_AIM OF THE TASK_
State how many lines of the records below contain the word "label", giving the number and nothing else.

_ENTRIES SHOWN_
*** Block opens ***
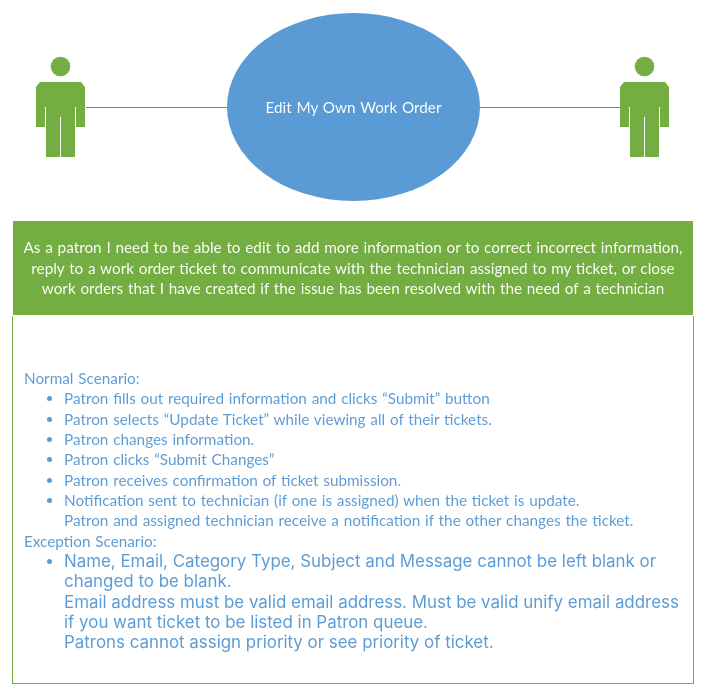
<!DOCTYPE html>
<html lang="en">
<head>
<meta charset="utf-8">
<title>Use case: Edit My Own Work Order</title>
<style>
  :root {
    --green: #74ae42;
    --blue: #5b9bd5;
    --line: #7d8479;
    --paper: #ffffff;
    --row: 20.35px;
  }
  * { box-sizing: border-box; margin: 0; padding: 0; }
  body {
    width: 707px;
    height: 696px;
    overflow: hidden;
    background: var(--paper);
    font: 15.3px/var(--row) Lato, "Open Sans", sans-serif;
    word-spacing: 0.85px;
    white-space: nowrap;
  }
  .diagram { position: relative; height: 221px; }
  .diagram svg { position: absolute; inset: 0; }
  .use-case {
    position: absolute;
    left: 227px;
    top: 13px;
    width: 253px;
    height: 188px;
    display: flex;
    align-items: center;
    justify-content: center;
    border-radius: 50%;
    background: var(--blue);
    color: var(--paper);
    font-weight: 400;
    font-size: 15.3px;
  }
  .story {
    display: flex;
    align-items: center;
    justify-content: center;
    width: 680px;
    height: 94px;
    margin-left: 13px;
    background: var(--green);
    color: var(--paper);
    text-align: center;
  }
  .scenarios {
    width: 682px;
    height: 368px;
    margin: 1px 0 0 12px;
    padding: 52px 0 0 11px;
    border: 1px solid var(--green);
    border-top: 0;
    color: var(--blue);
  }
  .scenarios h2 { font: inherit; }
  .scenarios ul { list-style: none; padding-left: 40px; }
  .scenarios li { position: relative; }
  .scenarios li::before {
    content: "";
    position: absolute;
    left: -17px;
    top: 8px;
    width: 5px;
    height: 5px;
    border-radius: 50%;
    background: var(--blue);
  }
  .exceptions {
    font-family: Inter, Roboto, sans-serif;
    font-size: 16.9px;
    word-spacing: 0;
  }
</style>
</head>
<body>
  <section class="diagram">
    <svg width="707" height="221" viewBox="0 0 707 221" aria-hidden="true">
      <defs>
        <g id="actor" fill="var(--green)">
          <circle cx="60.5" cy="66.5" r="9.8"/>
          <polygon points="40,82 81,82 85,87 85,127 76,127 76,107 75,107 75,157 61,157 61,117 60,117 60,157 46,157 46,107 45,107 45,127 36,127 36,87"/>
        </g>
      </defs>
      <line x1="86" y1="107.5" x2="620" y2="107.5" stroke="var(--line)"/>
      <use href="#actor"/>
      <use href="#actor" x="584"/>
    </svg>
    <h1 class="use-case">Edit My Own Work Order</h1>
  </section>

  <p class="story">As a patron I need to be able to edit to add more information or to correct incorrect information,<br>reply to a work order ticket to communicate with the technician assigned to my ticket, or close<br>work orders that I have created if the issue has been resolved with the need of a technician</p>

  <section class="scenarios">
    <h2>Normal Scenario:</h2>
    <ul>
      <li>Patron fills out required information and clicks “Submit” button</li>
      <li>Patron selects “Update Ticket” while viewing all of their tickets.</li>
      <li>Patron changes information.</li>
      <li>Patron clicks “Submit Changes”</li>
      <li>Patron receives confirmation of ticket submission.</li>
      <li>Notification sent to technician (if one is assigned) when the ticket is update.<br>Patron and assigned technician receive a notification if the other changes the ticket.</li>
    </ul>
    <h2>Exception Scenario:</h2>
    <ul class="exceptions">
      <li>Name, Email, Category Type, Subject and Message cannot be left blank or<br>changed to be blank.<br>Email address must be valid email address. Must be valid unify email address<br>if you want ticket to be listed in Patron queue.<br>Patrons cannot assign priority or see priority of ticket.</li>
    </ul>
  </section>
</body>
</html>
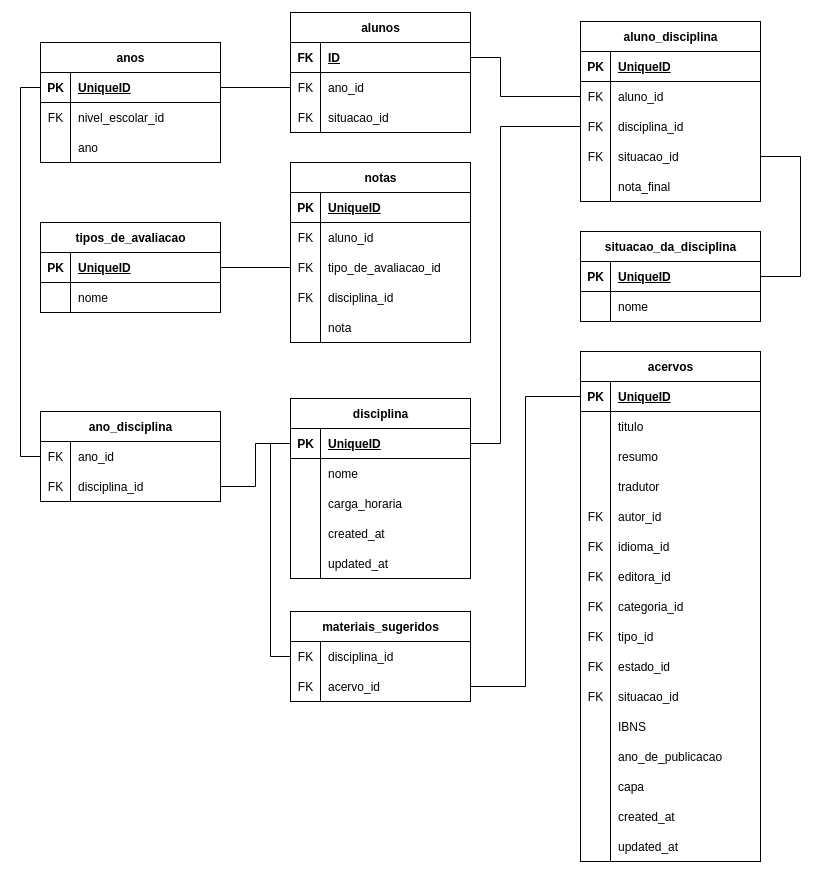
<!DOCTYPE html>
<html lang="pt">
<head>
<meta charset="utf-8">
<title>Diagrama entidade-relacionamento</title>
<style>
:root {
  --paper: #ffffff;
  --ink: #000000;
  --row: 30px;
}
* { box-sizing: border-box; margin: 0; padding: 0; }
html, body { width: 822px; height: 874px; overflow: hidden; background: var(--paper); }
.diagram {
  position: relative;
  width: 822px;
  height: 874px;
  color: var(--ink);
  font: 12px/30px "Liberation Sans", Arial, Helvetica, sans-serif;
}
.relations {
  position: absolute;
  inset: 0;
  fill: none;
  stroke: var(--ink);
  stroke-width: 1;
}
.entity {
  position: absolute;
  left: var(--x);
  top: var(--y);
  width: 181px;
  background: var(--paper);
  border: 1px solid var(--ink);
}
.entity h2 {
  height: var(--row);
  border-bottom: 1px solid var(--ink);
  font-size: 12px;
  font-weight: bold;
  text-align: center;
}
.entity ul { list-style: none; }
.entity li {
  display: grid;
  grid-template-columns: 30px 1fr;
  height: var(--row);
}
.entity li:last-child { height: 29px; }
.key { border-right: 1px solid var(--ink); text-align: center; }
.field { padding-left: 7px; white-space: nowrap; }
.primary { border-bottom: 1px solid var(--ink); font-weight: bold; }
.primary .field { text-decoration: underline; }
</style>
</head>
<body>
<main class="diagram">
  <svg class="relations" width="822" height="874" viewBox="-0.5 -0.5 822 874" aria-hidden="true">
    <path d="M220 87H290"/>
    <path d="M40 87H20V456H40"/>
    <path d="M220 267H290"/>
    <path d="M470 57H500V96H580"/>
    <path d="M470 443H500V126H580"/>
    <path d="M760 156H800V276H760"/>
    <path d="M220 486H255V443H290"/>
    <path d="M290 443H270V656H290"/>
    <path d="M470 686H525V396H580"/>
  </svg>

  <section class="entity" style="--x:40px;--y:42px">
    <h2>anos</h2>
    <ul>
      <li class="primary"><span class="key">PK</span><span class="field">UniqueID</span></li>
      <li><span class="key">FK</span><span class="field">nivel_escolar_id</span></li>
      <li><span class="key"></span><span class="field">ano</span></li>
    </ul>
  </section>

  <section class="entity" style="--x:40px;--y:222px">
    <h2>tipos_de_avaliacao</h2>
    <ul>
      <li class="primary"><span class="key">PK</span><span class="field">UniqueID</span></li>
      <li><span class="key"></span><span class="field">nome</span></li>
    </ul>
  </section>

  <section class="entity" style="--x:40px;--y:411px">
    <h2>ano_disciplina</h2>
    <ul>
      <li><span class="key">FK</span><span class="field">ano_id</span></li>
      <li><span class="key">FK</span><span class="field">disciplina_id</span></li>
    </ul>
  </section>

  <section class="entity" style="--x:290px;--y:12px">
    <h2>alunos</h2>
    <ul>
      <li class="primary"><span class="key">FK</span><span class="field">ID</span></li>
      <li><span class="key">FK</span><span class="field">ano_id</span></li>
      <li><span class="key">FK</span><span class="field">situacao_id</span></li>
    </ul>
  </section>

  <section class="entity" style="--x:290px;--y:162px">
    <h2>notas</h2>
    <ul>
      <li class="primary"><span class="key">PK</span><span class="field">UniqueID</span></li>
      <li><span class="key">FK</span><span class="field">aluno_id</span></li>
      <li><span class="key">FK</span><span class="field">tipo_de_avaliacao_id</span></li>
      <li><span class="key">FK</span><span class="field">disciplina_id</span></li>
      <li><span class="key"></span><span class="field">nota</span></li>
    </ul>
  </section>

  <section class="entity" style="--x:290px;--y:398px">
    <h2>disciplina</h2>
    <ul>
      <li class="primary"><span class="key">PK</span><span class="field">UniqueID</span></li>
      <li><span class="key"></span><span class="field">nome</span></li>
      <li><span class="key"></span><span class="field">carga_horaria</span></li>
      <li><span class="key"></span><span class="field">created_at</span></li>
      <li><span class="key"></span><span class="field">updated_at</span></li>
    </ul>
  </section>

  <section class="entity" style="--x:290px;--y:611px">
    <h2>materiais_sugeridos</h2>
    <ul>
      <li><span class="key">FK</span><span class="field">disciplina_id</span></li>
      <li><span class="key">FK</span><span class="field">acervo_id</span></li>
    </ul>
  </section>

  <section class="entity" style="--x:580px;--y:21px">
    <h2>aluno_disciplina</h2>
    <ul>
      <li class="primary"><span class="key">PK</span><span class="field">UniqueID</span></li>
      <li><span class="key">FK</span><span class="field">aluno_id</span></li>
      <li><span class="key">FK</span><span class="field">disciplina_id</span></li>
      <li><span class="key">FK</span><span class="field">situacao_id</span></li>
      <li><span class="key"></span><span class="field">nota_final</span></li>
    </ul>
  </section>

  <section class="entity" style="--x:580px;--y:231px">
    <h2>situacao_da_disciplina</h2>
    <ul>
      <li class="primary"><span class="key">PK</span><span class="field">UniqueID</span></li>
      <li><span class="key"></span><span class="field">nome</span></li>
    </ul>
  </section>

  <section class="entity" style="--x:580px;--y:351px">
    <h2>acervos</h2>
    <ul>
      <li class="primary"><span class="key">PK</span><span class="field">UniqueID</span></li>
      <li><span class="key"></span><span class="field">titulo</span></li>
      <li><span class="key"></span><span class="field">resumo</span></li>
      <li><span class="key"></span><span class="field">tradutor</span></li>
      <li><span class="key">FK</span><span class="field">autor_id</span></li>
      <li><span class="key">FK</span><span class="field">idioma_id</span></li>
      <li><span class="key">FK</span><span class="field">editora_id</span></li>
      <li><span class="key">FK</span><span class="field">categoria_id</span></li>
      <li><span class="key">FK</span><span class="field">tipo_id</span></li>
      <li><span class="key">FK</span><span class="field">estado_id</span></li>
      <li><span class="key">FK</span><span class="field">situacao_id</span></li>
      <li><span class="key"></span><span class="field">IBNS</span></li>
      <li><span class="key"></span><span class="field">ano_de_publicacao</span></li>
      <li><span class="key"></span><span class="field">capa</span></li>
      <li><span class="key"></span><span class="field">created_at</span></li>
      <li><span class="key"></span><span class="field">updated_at</span></li>
    </ul>
  </section>
</main>
</body>
</html>
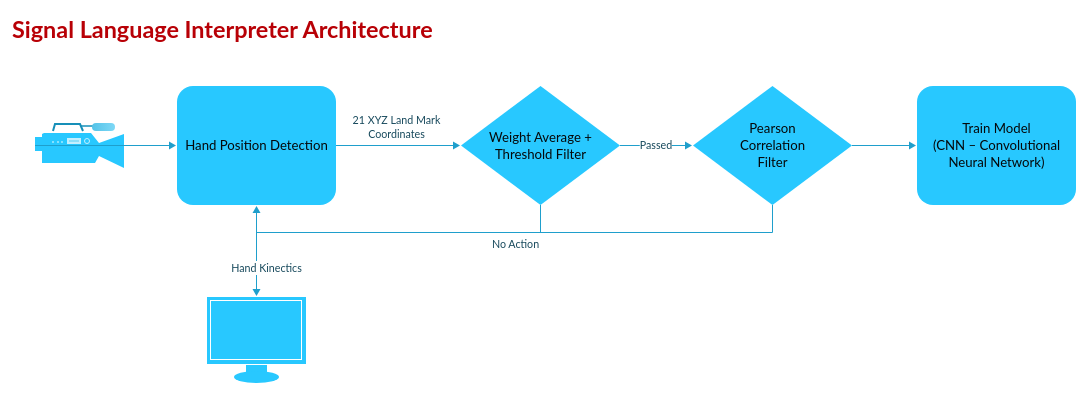
<!DOCTYPE html>
<html lang="en">
<head>
<meta charset="utf-8">
<title>Signal Language Interpreter Architecture</title>
<style>
:root {
  --paper: #fff;
  --title: #b80006;
  --node: #28c8ff;
  --line: #1f9fcc;
  --ink: #05080a;
  --label: #17495c;
  --shade: #168fb8;
  --pale: #7ed8f6;
}
* { box-sizing: border-box; margin: 0; }
html, body { width: 1089px; height: 402px; overflow: hidden; background: var(--paper); }
body { font-family: Lato, sans-serif; }
.diagram { position: relative; width: 1089px; height: 402px; }
h1 {
  position: absolute; left: 12px; top: 15px;
  font-size: 23.4px; line-height: 28px; font-weight: 700;
  color: var(--title); white-space: nowrap;
}
.artwork { position: absolute; inset: 0; display: block; }
.node {
  position: absolute; top: 86px; width: 159px; height: 119px;
  display: flex; align-items: center; justify-content: center;
  font-size: 13.2px; line-height: 17px; text-align: center;
  color: var(--ink); white-space: nowrap;
}
.step { background: var(--node); border-radius: 16px; }
.filter { background: var(--node); clip-path: polygon(50% 0, 100% 50%, 50% 100%, 0 50%); }
.detection { left: 177px; }
.weight { left: 461px; }
.pearson { left: 693px; }
.train { left: 917px; }
.label {
  position: absolute; transform: translate(-50%, -50%);
  font-size: 10.7px; line-height: 14px; text-align: center;
  color: var(--label); white-space: nowrap;
}
.on-line { background: var(--paper); }
.coordinates { left: 396.5px; top: 127px; }
.passed { left: 656px; top: 145px; }
.no-action { left: 515.5px; top: 244px; }
.kinectics { left: 266.5px; top: 268px; }
</style>
</head>
<body>
<main class="diagram">
  <h1>Signal Language Interpreter Architecture</h1>

  <div class="node step detection">Hand Position Detection</div>
  <div class="node filter weight">Weight Average +<br>Threshold Filter</div>
  <div class="node filter pearson">Pearson<br>Correlation<br>Filter</div>
  <div class="node step train">Train Model<br>(CNN – Convolutional<br>Neural Network)</div>

  <svg class="artwork" width="1089" height="402" viewBox="0 0 1089 402" aria-hidden="true">
    <defs>
      <path id="arrowhead" d="M0 0L-7 -4V4Z" fill="var(--line)"/>
      <linearGradient id="microphone-tone" x1="0" x2="1">
        <stop offset="0" stop-color="#54c3e8"/>
        <stop offset="1" stop-color="var(--pale)"/>
      </linearGradient>
    </defs>

    <g id="camera">
      <path d="M53 131L55 124H80L83 131" fill="none" stroke="var(--shade)" stroke-width="2"/>
      <path d="M81 126H93" stroke="var(--shade)" stroke-width="1.5"/>
      <rect x="92" y="123" width="23" height="8" rx="4" fill="url(#microphone-tone)"/>
      <path d="M35 137H42V134L44 133H91L99 143L124 134V168L99 156L95 163H42V151H35Z" fill="var(--node)"/>
      <g fill="#a5e8ff">
        <circle cx="53" cy="142" r="1"/>
        <circle cx="58" cy="142" r="1"/>
        <circle cx="62" cy="142" r="1"/>
        <rect x="67" y="138" width="14" height="6" fill="#c4efff"/>
        <rect x="69" y="140" width="10" height="2" fill="#8edff9"/>
      </g>
      <circle cx="87" cy="141" r="2.5" fill="none" stroke="#c4efff"/>
    </g>

    <g id="monitor" fill="var(--node)">
      <rect x="207" y="297" width="99" height="67"/>
      <rect x="210.5" y="300.5" width="91" height="59" fill="none" stroke="var(--paper)"/>
      <rect x="246" y="365" width="21" height="9"/>
      <ellipse cx="256.5" cy="377" rx="22.5" ry="6"/>
    </g>

    <g id="connectors" fill="none" stroke="var(--line)">
      <path d="M35 145.5H170M336 145.5H454M620 145.5H686M852 145.5H910"/>
      <path d="M540.5 205V232.5M772.5 205V232.5H256.5"/>
      <path d="M256.5 212V290"/>
    </g>
    <g id="arrowheads">
      <use href="#arrowhead" x="176" y="145.5"/>
      <use href="#arrowhead" x="460" y="145.5"/>
      <use href="#arrowhead" x="692" y="145.5"/>
      <use href="#arrowhead" x="916" y="145.5"/>
      <use href="#arrowhead" transform="translate(256.5 206) rotate(-90)"/>
      <use href="#arrowhead" transform="translate(256.5 296) rotate(90)"/>
    </g>
  </svg>

  <p class="label coordinates">21 XYZ Land Mark<br>Coordinates</p>
  <p class="label on-line passed">Passed</p>
  <p class="label no-action">No Action</p>
  <p class="label on-line kinectics">Hand Kinectics</p>
</main>
</body>
</html>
*** Block closes ***
_YOUR RESPONSE_
7